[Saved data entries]

Content starts

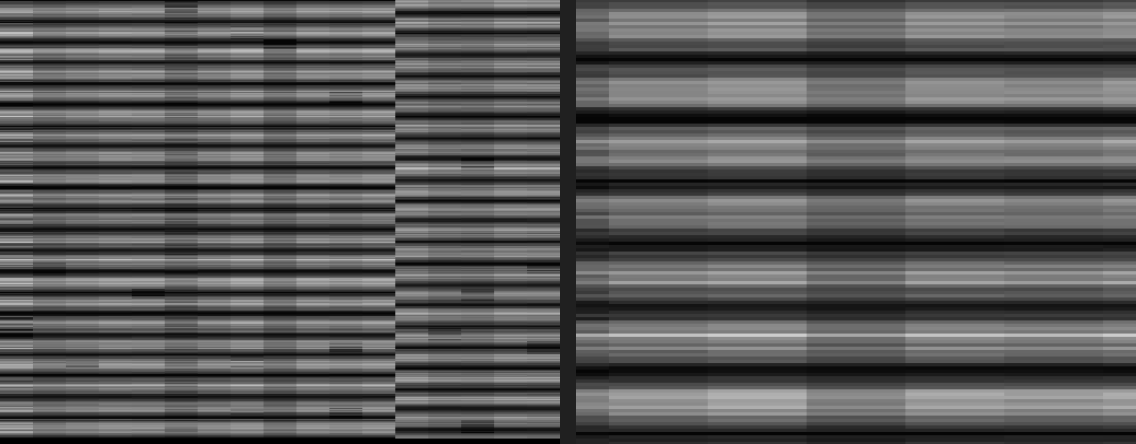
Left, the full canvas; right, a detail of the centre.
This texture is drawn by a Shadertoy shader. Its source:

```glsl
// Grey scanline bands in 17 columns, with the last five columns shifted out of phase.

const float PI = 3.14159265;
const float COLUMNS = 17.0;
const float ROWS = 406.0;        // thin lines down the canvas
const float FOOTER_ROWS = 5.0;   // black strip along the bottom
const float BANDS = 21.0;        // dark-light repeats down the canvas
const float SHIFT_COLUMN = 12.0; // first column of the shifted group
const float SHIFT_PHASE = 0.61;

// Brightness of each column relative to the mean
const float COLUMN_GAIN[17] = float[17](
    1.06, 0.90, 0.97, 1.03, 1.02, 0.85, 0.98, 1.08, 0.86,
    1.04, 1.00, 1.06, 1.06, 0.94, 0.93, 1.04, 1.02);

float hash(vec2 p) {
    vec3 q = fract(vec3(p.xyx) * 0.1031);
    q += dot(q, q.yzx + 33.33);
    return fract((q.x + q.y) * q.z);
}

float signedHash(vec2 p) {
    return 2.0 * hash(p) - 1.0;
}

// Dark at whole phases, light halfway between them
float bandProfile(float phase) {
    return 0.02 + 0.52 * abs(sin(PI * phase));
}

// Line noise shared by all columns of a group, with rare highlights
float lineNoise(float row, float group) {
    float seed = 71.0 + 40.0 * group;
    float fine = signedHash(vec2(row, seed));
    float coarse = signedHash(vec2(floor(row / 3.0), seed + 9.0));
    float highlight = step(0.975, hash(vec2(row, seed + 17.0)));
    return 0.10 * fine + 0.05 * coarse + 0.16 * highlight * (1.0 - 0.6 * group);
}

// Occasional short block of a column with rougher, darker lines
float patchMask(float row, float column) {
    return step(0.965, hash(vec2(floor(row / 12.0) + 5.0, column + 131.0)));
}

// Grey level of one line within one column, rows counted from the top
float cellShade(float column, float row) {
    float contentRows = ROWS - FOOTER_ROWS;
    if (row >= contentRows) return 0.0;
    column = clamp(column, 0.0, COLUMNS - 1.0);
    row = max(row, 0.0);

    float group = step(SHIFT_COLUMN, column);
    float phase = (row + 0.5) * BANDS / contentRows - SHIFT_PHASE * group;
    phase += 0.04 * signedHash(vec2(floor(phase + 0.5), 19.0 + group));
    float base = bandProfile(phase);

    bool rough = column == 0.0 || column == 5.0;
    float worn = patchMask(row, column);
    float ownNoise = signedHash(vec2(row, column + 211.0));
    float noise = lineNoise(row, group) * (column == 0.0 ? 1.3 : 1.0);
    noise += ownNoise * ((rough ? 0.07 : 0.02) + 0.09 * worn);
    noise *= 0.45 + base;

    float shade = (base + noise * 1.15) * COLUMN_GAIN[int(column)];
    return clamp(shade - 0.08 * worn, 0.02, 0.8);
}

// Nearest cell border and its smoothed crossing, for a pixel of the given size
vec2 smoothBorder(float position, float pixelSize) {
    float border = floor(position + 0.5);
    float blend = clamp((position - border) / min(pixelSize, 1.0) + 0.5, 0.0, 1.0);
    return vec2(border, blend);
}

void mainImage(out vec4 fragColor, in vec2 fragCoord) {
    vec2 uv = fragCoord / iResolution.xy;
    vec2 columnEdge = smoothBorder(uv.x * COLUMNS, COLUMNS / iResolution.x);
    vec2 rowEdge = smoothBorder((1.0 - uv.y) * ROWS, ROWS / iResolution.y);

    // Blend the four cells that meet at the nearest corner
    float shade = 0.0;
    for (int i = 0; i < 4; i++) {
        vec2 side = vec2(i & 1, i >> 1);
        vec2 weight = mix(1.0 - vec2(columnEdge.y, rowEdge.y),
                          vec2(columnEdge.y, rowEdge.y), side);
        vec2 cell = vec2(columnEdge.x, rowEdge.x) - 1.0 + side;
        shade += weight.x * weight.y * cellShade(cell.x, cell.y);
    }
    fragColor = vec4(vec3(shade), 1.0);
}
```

Content ends
Content starts

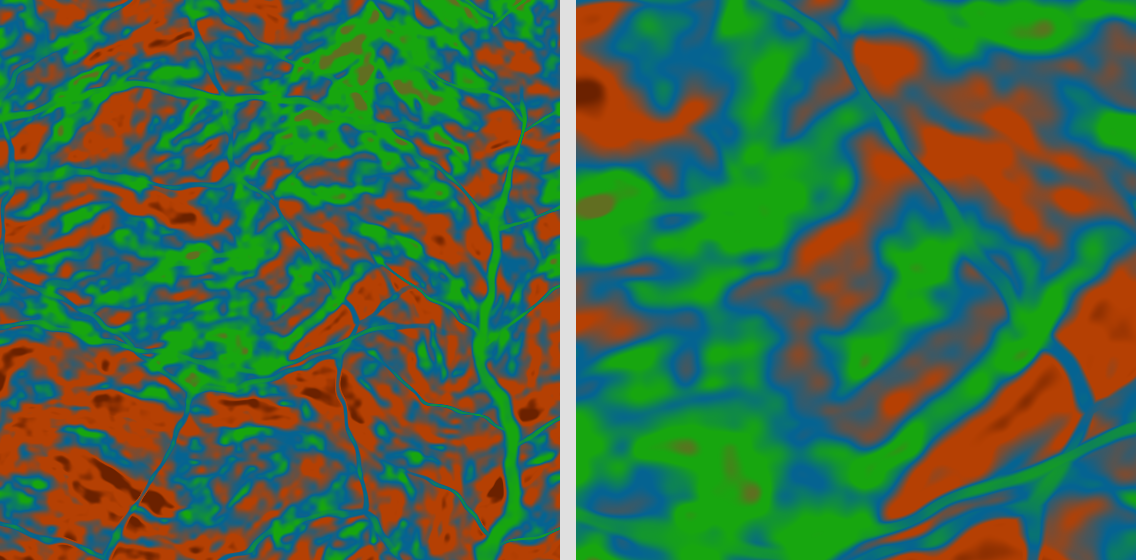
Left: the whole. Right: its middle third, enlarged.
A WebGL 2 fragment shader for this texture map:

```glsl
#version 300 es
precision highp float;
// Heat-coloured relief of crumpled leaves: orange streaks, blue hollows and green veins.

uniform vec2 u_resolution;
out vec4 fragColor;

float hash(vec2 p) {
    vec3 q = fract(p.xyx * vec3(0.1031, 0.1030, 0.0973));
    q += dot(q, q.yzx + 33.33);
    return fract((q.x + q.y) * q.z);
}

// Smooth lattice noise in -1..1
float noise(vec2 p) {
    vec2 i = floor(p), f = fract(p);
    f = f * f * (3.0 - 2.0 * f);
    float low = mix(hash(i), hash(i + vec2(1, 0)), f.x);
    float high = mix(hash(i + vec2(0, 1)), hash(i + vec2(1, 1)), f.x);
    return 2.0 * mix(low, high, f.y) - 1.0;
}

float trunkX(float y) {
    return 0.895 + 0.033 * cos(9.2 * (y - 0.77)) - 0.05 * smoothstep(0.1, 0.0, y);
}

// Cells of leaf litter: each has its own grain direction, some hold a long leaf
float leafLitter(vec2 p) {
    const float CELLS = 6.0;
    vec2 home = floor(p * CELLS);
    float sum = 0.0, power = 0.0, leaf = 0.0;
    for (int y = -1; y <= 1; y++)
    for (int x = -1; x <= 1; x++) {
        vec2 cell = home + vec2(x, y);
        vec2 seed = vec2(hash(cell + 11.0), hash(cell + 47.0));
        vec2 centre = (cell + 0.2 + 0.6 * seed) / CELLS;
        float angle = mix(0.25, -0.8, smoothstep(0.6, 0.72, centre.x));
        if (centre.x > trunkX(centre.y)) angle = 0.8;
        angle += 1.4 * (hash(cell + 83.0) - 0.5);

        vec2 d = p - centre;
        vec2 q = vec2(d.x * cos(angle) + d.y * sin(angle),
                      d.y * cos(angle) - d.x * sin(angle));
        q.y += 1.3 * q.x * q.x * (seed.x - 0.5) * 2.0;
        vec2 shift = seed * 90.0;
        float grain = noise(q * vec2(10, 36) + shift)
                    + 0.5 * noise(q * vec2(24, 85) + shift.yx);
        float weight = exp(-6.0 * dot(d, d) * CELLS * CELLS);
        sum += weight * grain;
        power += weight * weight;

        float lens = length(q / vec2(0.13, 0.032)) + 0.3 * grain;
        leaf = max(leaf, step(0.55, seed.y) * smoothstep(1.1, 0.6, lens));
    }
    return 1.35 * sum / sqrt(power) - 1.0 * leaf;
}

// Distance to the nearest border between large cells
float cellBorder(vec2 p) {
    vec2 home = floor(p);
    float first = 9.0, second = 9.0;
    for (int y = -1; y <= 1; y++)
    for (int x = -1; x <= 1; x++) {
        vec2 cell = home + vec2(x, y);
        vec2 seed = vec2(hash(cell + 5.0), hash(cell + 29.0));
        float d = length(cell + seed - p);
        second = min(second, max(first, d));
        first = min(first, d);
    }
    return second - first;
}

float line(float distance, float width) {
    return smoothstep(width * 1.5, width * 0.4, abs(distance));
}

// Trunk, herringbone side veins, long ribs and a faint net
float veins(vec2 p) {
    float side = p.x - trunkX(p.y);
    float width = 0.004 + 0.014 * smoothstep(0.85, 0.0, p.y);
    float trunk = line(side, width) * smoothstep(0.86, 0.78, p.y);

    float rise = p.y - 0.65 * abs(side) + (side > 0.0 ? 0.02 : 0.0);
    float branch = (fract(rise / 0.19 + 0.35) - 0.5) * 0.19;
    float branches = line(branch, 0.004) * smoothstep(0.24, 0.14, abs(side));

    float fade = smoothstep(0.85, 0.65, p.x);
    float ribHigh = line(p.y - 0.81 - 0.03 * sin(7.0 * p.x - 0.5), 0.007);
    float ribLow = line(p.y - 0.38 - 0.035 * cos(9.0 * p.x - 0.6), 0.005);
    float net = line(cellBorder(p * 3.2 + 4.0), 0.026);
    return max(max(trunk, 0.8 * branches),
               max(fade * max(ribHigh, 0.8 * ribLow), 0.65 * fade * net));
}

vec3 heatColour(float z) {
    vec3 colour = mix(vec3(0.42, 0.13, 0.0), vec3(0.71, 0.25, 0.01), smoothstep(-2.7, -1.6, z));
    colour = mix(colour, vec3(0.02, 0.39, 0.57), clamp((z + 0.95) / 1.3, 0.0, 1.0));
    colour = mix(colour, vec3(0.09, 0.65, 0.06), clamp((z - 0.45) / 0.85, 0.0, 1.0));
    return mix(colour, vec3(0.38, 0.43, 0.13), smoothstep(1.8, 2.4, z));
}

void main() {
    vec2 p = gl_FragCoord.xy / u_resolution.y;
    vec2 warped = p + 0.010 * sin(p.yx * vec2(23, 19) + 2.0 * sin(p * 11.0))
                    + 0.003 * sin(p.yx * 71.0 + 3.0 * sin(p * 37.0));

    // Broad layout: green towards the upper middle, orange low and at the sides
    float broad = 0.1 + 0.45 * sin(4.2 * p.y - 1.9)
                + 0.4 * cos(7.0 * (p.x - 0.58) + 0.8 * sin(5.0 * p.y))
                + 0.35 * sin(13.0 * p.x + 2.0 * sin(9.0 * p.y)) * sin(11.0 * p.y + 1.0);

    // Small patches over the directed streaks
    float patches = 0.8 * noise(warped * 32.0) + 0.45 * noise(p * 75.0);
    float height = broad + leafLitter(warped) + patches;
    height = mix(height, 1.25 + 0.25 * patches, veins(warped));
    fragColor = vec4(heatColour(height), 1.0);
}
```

Content ends

## Exercise goal
Copy each line of the data above that holds "cellShade".

## Completed exercise
float cellShade(float column, float row) {
        shade += weight.x * weight.y * cellShade(cell.x, cell.y);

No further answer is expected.